Alan Wilson, the 11th torchbearer, carries the torch through part of Delaware County on Sept. 27 for the Indiana Bicentennial Torch Relay. The relay started on Sept. 9 and will travel to all 92 counties in Indiana, and end on Oct. 15 in Indianapolis. Grace Ramey // DN
Bicentennial Torch shows history, culture of Hoosiers
Hoosier heritage came blazing through Delaware County Sept. 27.
The Indiana Bicentennial Torch Relay is a celebration similar to that of the Olympics. The torch relay will visit all 92 Indiana counties, and Sept. 27 was Delaware County’s turn to carry the tradition.
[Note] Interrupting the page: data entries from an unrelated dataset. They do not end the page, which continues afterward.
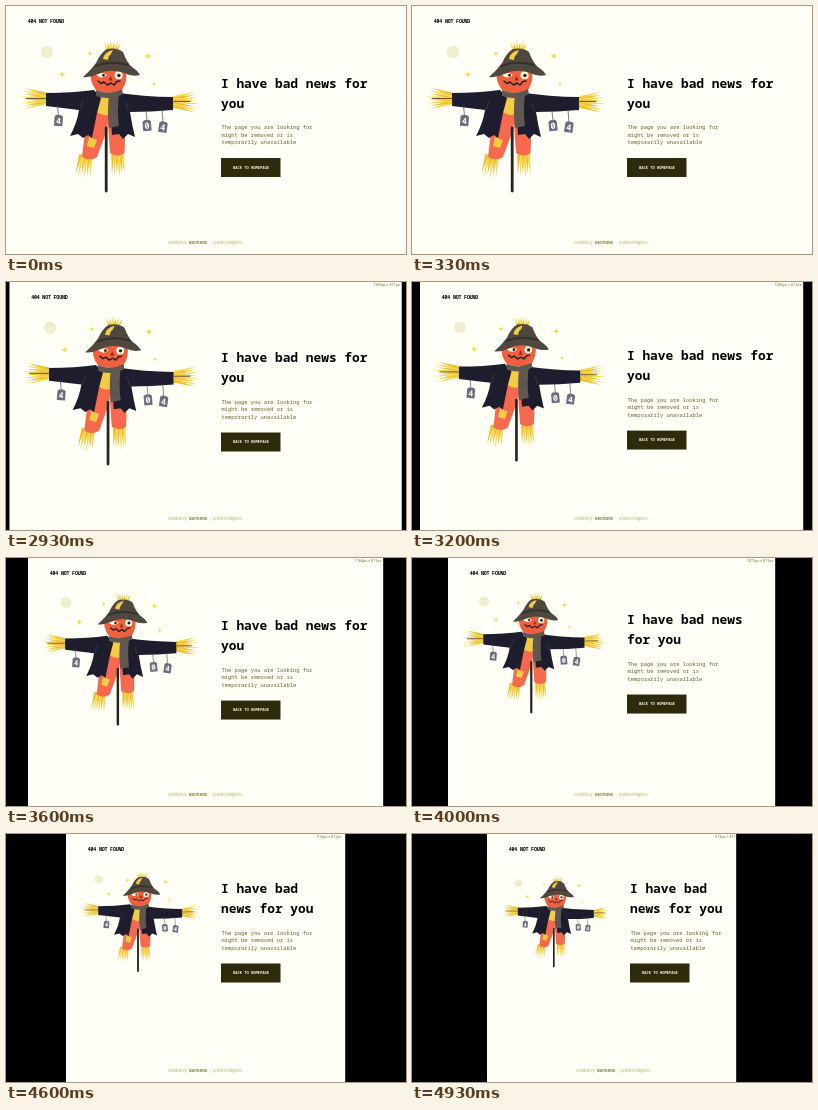
Recreate the animation shown at these times as an HTML page. Size 400 by 248 pixels, loop 4990 ms.

```html
<!DOCTYPE html>
<html lang="en">
<head>
<meta charset="utf-8">
<title>404 Not Found</title>
<style>
html, body { margin: 0; width: 100%; height: 100%; overflow: hidden; background: #000; }
svg { display: block; width: 100vw; height: 100vh; }
text { white-space: pre; font-family: "Noto Sans Mono", "DejaVu Sans Mono", monospace; }
.title { font-size: 5px; font-weight: 700; letter-spacing: -.2px; }
.head { font-size: 12.85px; font-weight: 700; }
.para { font-size: 5.43px; fill: #66632f; }
.btn { font-size: 3.75px; font-weight: 600; fill: #f4f3e4; }
.foot { font: 3.7px Inter, sans-serif; fill: #b3ac5c; }
.foot .user { font-weight: 700; fill: #7d7836; }
.size { font: 3.75px Roboto, sans-serif; fill: #77733f; }
.tag text { font-size: 8.5px; font-weight: 700; fill: #fff; text-anchor: middle; }
</style>
</head>
<body>
<svg viewBox="0 0 400 248" preserveAspectRatio="none">
  <rect width="400" height="248" fill="#fffff8"/>
  <text class="title" id="title" y="16.8">404 NOT FOUND</text>
  <g id="figure"></g>
  <g id="copy">
    <text class="head" x="215" y="81.5" id="line1"></text>
    <text class="head" x="215" y="101.5" id="line2"></text>
    <text class="para" x="215.5" y="123">The page you are looking for</text>
    <text class="para" x="215.5" y="130.5">might be removed or is</text>
    <text class="para" x="215.5" y="138">temporarily unavailable</text>
    <rect x="215" y="152" width="59.5" height="19" fill="#2e2b0c"/>
    <text class="btn" x="227" y="162.9">BACK TO HOMEPAGE</text>
  </g>
  <g class="foot" id="foot">
    <text class="foot" x="162" y="238.4">created by</text>
    <text class="foot user" x="183" y="238.4">username</text>
    <text class="foot" x="204.5" y="238.4">- practicePages.io</text>
  </g>
  <text class="size" id="size" y="4.4"></text>
  <rect id="barL" height="248"/>
  <rect id="barR" height="248"/>
</svg>
<script>
const LOOP = 4990, LABEL_AT = 2530, DRAG_AT = 2730;
const $ = id => document.getElementById(id);

const shape = (d, fill) => `<path d="${d}" fill="${fill}"/>`;
const line = (d, color, w) =>
  `<path d="${d}" fill="none" stroke="${color}" stroke-width="${w}" stroke-linecap="round" stroke-linejoin="round"/>`;
const disc = (x, y, r, fill) => `<circle cx="${x}" cy="${y}" r="${r}" fill="${fill}"/>`;
const star = (x, y, r) =>
  shape(`M${x} ${y - r}Q${x} ${y} ${x + r} ${y}Q${x} ${y} ${x} ${y + r}Q${x} ${y} ${x - r} ${y}Q${x} ${y} ${x} ${y - r}`, '#f5dc45');

// Fan of pointed straws; angle in degrees, 0 points right
function straw(x, y, angle, len, spread, count, base) {
  let out = '';
  for (let i = 0; i < count; i++) {
    const u = i / (count - 1) - .5;
    const l = len * (i % 2 ? .8 : 1 - Math.abs(u) * .3);
    out += `<path transform="translate(${x} ${y}) rotate(${angle}) translate(0 ${u * base}) rotate(${u * spread})"
      d="M0-1.9L${l} 0L0 1.9Z" fill="${i % 2 ? '#eec136' : '#f7d752'}"/>`;
  }
  return out;
}

function tag(x, y, turn, digit, top) {
  return line(`M${x - 1} ${top}L${x} ${y - 5}`, '#4a4853', .7) +
    `<g class="tag" transform="translate(${x} ${y}) rotate(${turn})">
      <path d="M-4.2-4L-2.4-5.5H2.4L4.2-4V5.5H-4.2Z" fill="#6f6d7b"/>
      <text y="3.4">${digit}</text></g>`;
}

const COAT = '#1e1d2e', HAT = '#4e483f', SKIN = '#f0603f', LEG = '#f6694f', GOLD = '#f4cb45', SCARF = '#5f5750';

$('figure').innerHTML = [
  disc(41, 46, 6.3, '#efefcf'),
  star(56, 68.5, 4.2), star(84, 47.5, 3.2), star(142, 50, 4.5), star(148, 78, 2.8),
  // legs and pole
  straw(80, 149, 99, 25, 14, 6, 10),
  straw(111.5, 146, 88, 27, 10, 6, 9),
  shape('M82 104H104L101 124L91 151Q84 156 76 151L79 126Z', LEG),
  shape('M101 104H117Q120 128 118.5 147Q112 152 104 147Z', LEG),
  shape('M83 131L91 134L88 142L81 140Z', GOLD),
  shape('M91 88H104V108Q97 111 91 106Z', GOLD),
  line('M100.2 122V185', '#25241f', 2.8),
  // arms
  straw(41, 92.5, 180, 29, 32, 8, 8),
  straw(167, 96, 0, 28, 32, 8, 8),
  line('M20 92.5H41M168 95.5H184', '#6d5a30', 1),
  shape('M40 87Q66 87 88 84L95 92L91 107L86 132L82 129L77 132L72 128L64 130Q71 117 73 104L40 100Z', COAT),
  shape('M107 86Q138 91 167 91L167 104Q145 106 124 106Q126 119 129 131L122 128L117 133L113 128L106 129L104 101Z', COAT),
  line('M74 104L77 95M122 105L120 97', '#3d3b4b', .8),
  // scarf, head
  shape('M103 88L113 87Q111 106 113 120L103 122Q101 106 103 88Z', SCARF),
  shape('M85 64Q102 57 120 64Q122 75 116 84Q103 90 90 84Q83 75 85 64Z', SKIN),
  shape('M90 84Q103 90 116 83L117 88Q103 95 90 90Z', SCARF),
  shape('M90 69Q96 65 101 69Q96 74 90 69Z', '#fff6df'),
  disc(97.5, 69.3, 1.4, '#241c20'),
  disc(112.6, 69.3, 4, '#fff6df'),
  disc(112.9, 69.5, 1.7, '#241c20'),
  shape('M104.5 70L106.5 74.5H102.5Z', '#8c2c26'),
  line('M92 75L95 77.5L98 76L101.5 79L105 77L108 79L111 75.5L114 75', '#241c20', 1.5),
  // hat
  straw(106, 47, -87, 14, 48, 6, 7),
  shape('M77 71Q85 64 90 57Q95 46 101 43Q111 41 117 46Q121 57 126 61Q132 65 134 69Q126 71 118 67Q104 62 92 68Q84 72 77 71Z', HAT),
  shape('M97 53Q98 46 107 44L105 48Q102 50 102 54Z', GOLD),
  line('M90 60Q104 54 122 59', '#34302b', 2),
  // hanging digits
  tag(52.5, 114.5, 4, '4', 100),
  tag(141, 119.5, -5, '0', 105),
  tag(157, 121, 8, '4', 104)
].join('');

// Steps alternate between 70 and 130 ms
function stepAt(t) {
  const d = t - DRAG_AT;
  return d < 0 ? -1 : Math.floor(d / 200) * 2 + (d % 200 >= 70 ? 1 : 0);
}

function insetAt(n) {
  if (n < 0) return 0;
  if (n < 6) return 8 * Math.pow((n + 1) / 6, 1.2);
  return n <= 17 ? 8 + 3.5 * (n - 5) : 50 + 5 * (n - 17);
}

const words = 'I have bad news for you'.split(' ');

function layout(inset, labelled) {
  const width = 400 - 2 * inset;
  const push = Math.max(0, (inset - 60) / 5);
  const scale = (width - 46) / 354 + push * .0075;
  const rise = 76 * (1 - scale);
  const lift = Math.min(22.5, rise);
  const right = inset + (labelled ? .8 : 0);

  $('title').setAttribute('x', 21.7 + inset);
  $('figure').setAttribute('transform',
    `translate(${194 + push * 1.33} ${34 + rise - lift}) scale(${scale}) translate(-194 -34)`);
  $('copy').setAttribute('transform', `translate(${push} ${-lift})`);
  $('foot').setAttribute('transform', `translate(${push * .67} 0)`);

  const split = inset < 25 ? 5 : inset < 57 ? 4 : 3;
  $('line1').textContent = words.slice(0, split).join(' ');
  $('line2').textContent = words.slice(split).join(' ');

  $('size').textContent = labelled ? `${Math.round(width * 3.27)}px × 811px` : '';
  $('size').setAttribute('x', 370.8 - inset + push * 2.5);
  $('barL').setAttribute('width', inset);
  $('barR').setAttribute('x', 400 - right);
  $('barR').setAttribute('width', right);
}

const start = performance.now();
function draw() {
  const t = (performance.now() - start) % LOOP;
  layout(insetAt(stepAt(t)), t >= LABEL_AT);
  requestAnimationFrame(draw);
}
draw();
</script>
</body>
</html>
```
Muncie Mayor Dennis Tyler was the first of 24 torchbearers on the county’s route. In a caravan of police vehicles and media vans, Tyler walked with three of his grandchildren.
“Being a torchbearer is such an honor. It’s a once in a lifetime opportunity,” Tyler said.
Tyler said he hoped he was nominated based off of his investment in the Muncie and Delaware County communities.
“I’m so proud of our state, our history and our culture of being Hoosiers and it just means something very special for my community to have chosen me to be one of the torchbearers,” Tyler said.
Stan Sollars, a telecommunications professor at Ball State, was the torchbearer who ran the bicentennial torch down Neely and McKinley avenues.
As a cancer survivor, Sollars ran to represent both Ball State and cancer patients who are and were fighting the disease.
“Oh, it was wonderful … it was great to see all the people turning out to celebrate the state’s history and look to the future and wonderful community activity, and we have the best weather I think of any of the routes so far,” Sollars said.
While carrying the torch, Sollars was supported by fans holding up signs and pictures of his face, cheering him along his route.
“We ran it definitely faster today [than in previous practices]. It was just the boost you get from the crowd, I guess,” Sollars said. “Can’t give them extra credit but I saw quite a few of my graduate students as well as undergrads out, so that was a hoot.”
Robert “Eli” Riggin carried the bicentennial torch posthumously for Rea Riggin, his great-great-grandfather. Rea Riggin started Riggin's Dairy in Muncie in 1911. Instead of running, Eli Riggin carried the torch in the family’s milk wagon, built in Indianapolis in 1929.
“My grandfather was nominated because he did many many amazing things in Delaware County,” Riggin said. “During the Great Depression, he let men work off their grocery bills to feed their families. Since there wasn’t money going around, he said, ‘Come out and milk some cows. Come out and work.’”
Riggin was chosen to carry the torch for his great-great-grandfather because he is the last Riggin grandson.
“It really is nothing but a gift that was given to me,” Riggin said. “It’s such a sense of pride in my community.”
Jack Williamson carried the torch for half a mile while walking and riding in a car. Williamson is an amputee; he lost his right foot in a lawnmower accident when he was four years old. Because of this, Williamson and his family started Jack’s Laughs, a service that sends toys in a “laugh bag” to hospitalized children across the nation.
“[The relay] is really life changing because it’s rare for it to happen,” Williamson said. “It’s the birthday of Indiana.”
Amanda Erk, Williamson’s mother, said their family started Jack’s Laughs 11 months ago and has sent 35 laugh bags to children in need of a good laugh.
“The parents, they hear their child laugh and they sometimes felt like they wouldn’t hear it again, and the child gets to have fun when they think that they might not get to have fun again,” Erk said.
The torch relay concluded at noon on Sept. 27. Torch relays throughout the state will continue into October and end with Marion County on Oct. 15.